- _TASK DESCRIPTION_: Check each line of the listing below for "name" and state how many lines contain it, with no other words.

- _EXCERPTED DATA_:
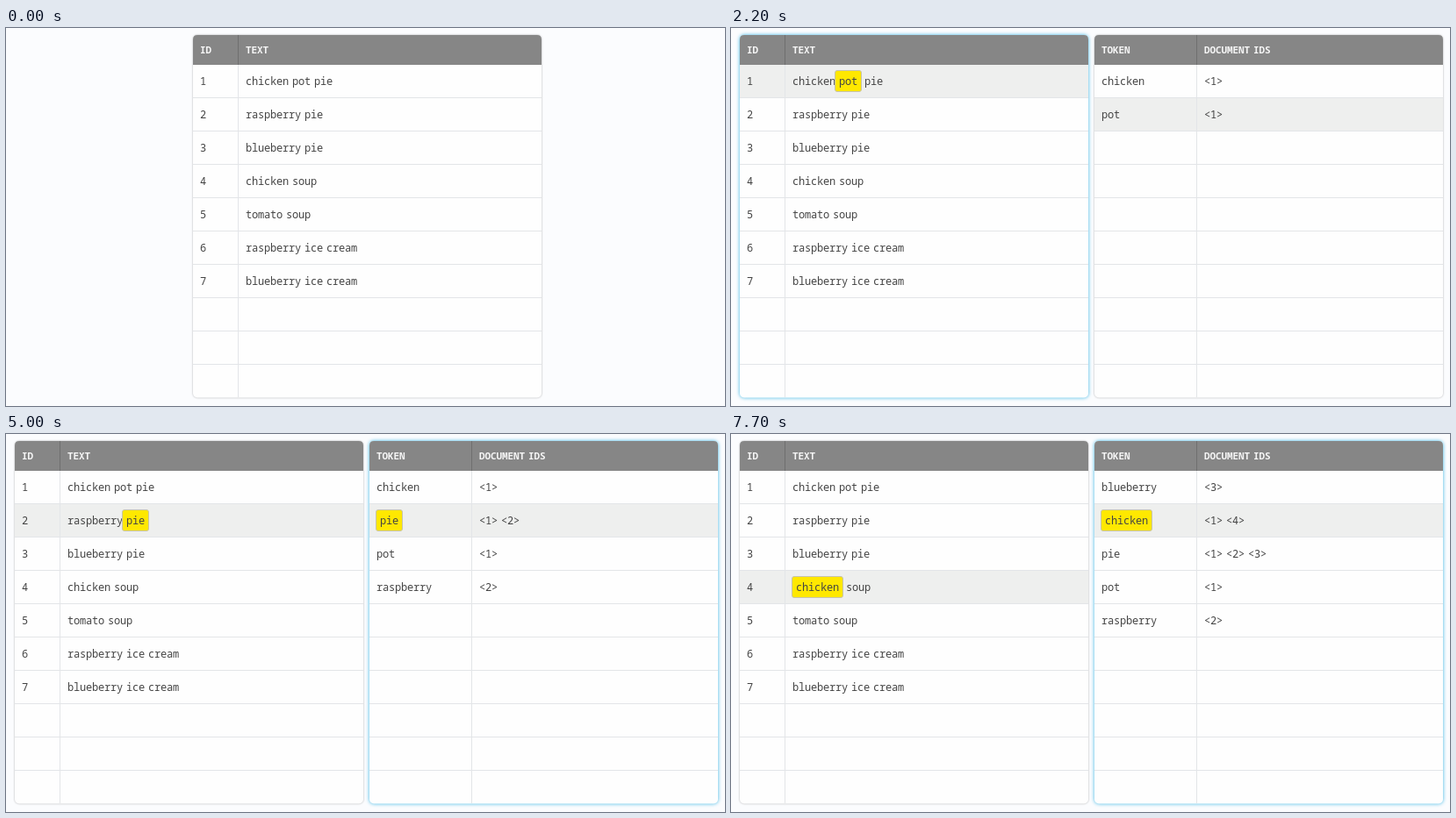
Write an HTML page that moves like this. It is 819 px wide and 431 px high and loops after 8000 ms.

```html
<!DOCTYPE html>
<html lang="en">
<head>
<meta charset="utf-8">
<title>Inverted index</title>
<style>
html, body { margin: 0; width: 100%; height: 100%; overflow: hidden; background: #fbfcfe; }
svg { display: block; width: 100%; height: 100%; }
text { font: 12px "Noto Sans Mono", "DejaVu Sans Mono", monospace; letter-spacing: -.2px; fill: #444; }
.head { font-size: 11px; font-weight: 600; letter-spacing: -.1px; fill: #f6f6f6; }
.card { fill: #fefefe; filter: drop-shadow(0 0 1.3px rgba(0, 0, 0, .3)); }
.card.glow { filter: drop-shadow(0 0 2px #36b4e4); }
.bar { fill: #868686; }
.row { fill: #eeefee; }
.line { fill: #e3e5e8; }
.split { fill: #6f6f6f; }
.mark { fill: #ffe800; stroke: #c6c3ac; }
</style>
</head>
<body>
<svg id="stage" viewBox="0 0 819 431"></svg>
<script>
const LOOP = 8000, WIDTH = 397, TOP = 8, BODY = 42, PITCH = 38, ROWS = 10;
const CHAR = 7, HEAD_CHAR = 6.5, SPACE = 4, PAD = 4;
const docs = ["chicken pot pie", "raspberry pie", "blueberry pie", "chicken soup",
  "tomato soup", "raspberry ice cream", "blueberry ice cream"].map(s => s.split(" "));

// time, document, word, stage (0 read the word, 1 find the token, 2 mark the id)
const steps = [
  [1400, 1, 0, 0], [1500, 1, 0, 1], [1700, 1, 0, 2], [2200, 1, 1, 0], [2600, 1, 1, 2],
  [2900, 1, 2, 0], [3300, 1, 2, 2], [3800, 2, 0, 0], [4100, 2, 0, 1], [4400, 2, 0, 2],
  [5000, 2, 1, 1], [5300, 2, 1, 2], [5600, 3, 0, 0], [6000, 3, 0, 2], [6500, 3, 1, 0],
  [6800, 3, 1, 1], [7200, 3, 1, 2], [7700, 4, 0, 1]
];

const stage = document.getElementById("stage");
const swing = (t, from, to) => {
  const p = Math.min(1, Math.max(0, (t - from) / (to - from)));
  return .5 - Math.cos(p * Math.PI) / 2;
};
const rect = (cls, x, y, w, h, r = 0) =>
  `<rect class="${cls}" x="${x}" y="${y}" width="${w}" height="${h}" rx="${r}"/>`;
const label = (s, x, y, cls = "") =>
  `<text class="${cls}" x="${x}" y="${y}">${s.replace(/</g, "&lt;")}</text>`;

// A marked word gets padding, and takes the place of the space before it.
function line(words, x, top, marked = -1) {
  let out = "";
  words.forEach((word, i) => {
    const w = word.length * CHAR;
    if (i === marked) {
      out += rect("mark", x - .5, top + 6.5, w + 2 * PAD + 1, 24, 2.5) + label(word, x + PAD, top + 23);
      x += w + 2 * PAD;
    } else {
      if (i) x += SPACE;
      out += label(word, x, top + 23);
      x += w;
    }
  });
  return out;
}

function heading(s, x) {
  return s.split(" ").map(word => {
    const out = label(word, x, 29, "head");
    x += word.length * HEAD_CHAR + SPACE;
    return out;
  }).join("");
}

// rows: [first cell, second cell, marked word in first, marked word in second]
function table(x, split, heads, rows, active, glow, opacity = 1) {
  let out = rect("card" + (glow ? " glow" : ""), 0, TOP, WIDTH, 413.5, 5);
  out += `<path class="bar" d="M0 42V13q0-5 5-5H${WIDTH - 5}q5 0 5 5V42z"/>`;
  if (active >= 0) out += rect("row", 0, BODY + active * PITCH, WIDTH, PITCH);
  for (let i = 1; i < ROWS; i++) out += rect("line", 0, BODY + i * PITCH - 1, WIDTH, 1);
  out += rect("line", split, BODY, 1, 379) + rect("split", split, TOP, 1, BODY - TOP);
  out += heading(heads[0], 8) + heading(heads[1], split + 9);
  rows.forEach(([a, b, markA, markB], i) => {
    const top = BODY + i * PITCH;
    out += line(a, 8, top, markA) + line(b, split + 9, top, markB);
  });
  return `<g transform="translate(${x})" opacity="${opacity}">${out}</g>`;
}

function buildIndex(doc, word) {
  const index = {};
  for (let d = 1; d <= doc; d++) {
    docs[d - 1].forEach((token, i) => {
      if (d < doc || i <= word) (index[token] ||= []).push(`<${d}>`);
    });
  }
  return index;
}

function draw(t) {
  const [, doc, word, phase] = steps.findLast(s => s[0] <= t) || [0, 0, -1, -1];
  const token = doc ? docs[doc - 1][word] : "";
  const index = buildIndex(doc, word);
  const tokens = Object.keys(index).sort();

  const left = docs.map((words, i) => [[String(i + 1)], words, -1, i === doc - 1 ? word : -1]);
  const right = tokens.map(name => {
    const ids = index[name], hit = name === token;
    return [[name], ids, hit && phase > 0 ? 0 : -1, hit && phase > 1 ? ids.length - 1 : -1];
  });

  const x = Math.round(213 - 203 * swing(t, 400, 900));
  const fade = swing(t, 650, 1300);
  stage.innerHTML = table(x, 51, ["ID", "TEXT"], left, doc - 1, phase === 0) +
    (fade ? table(414, 116, ["TOKEN", "DOCUMENT IDS"], right, tokens.indexOf(token), phase > 0, fade) : "");
}

let last = -1;
function tick() {
  const t = Math.floor(performance.now() % LOOP / 100) * 100;
  if (t !== last) draw(last = t);
  requestAnimationFrame(tick);
}
tick();
</script>
</body>
</html>
```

- _EXERCISE RESPONSE_: 3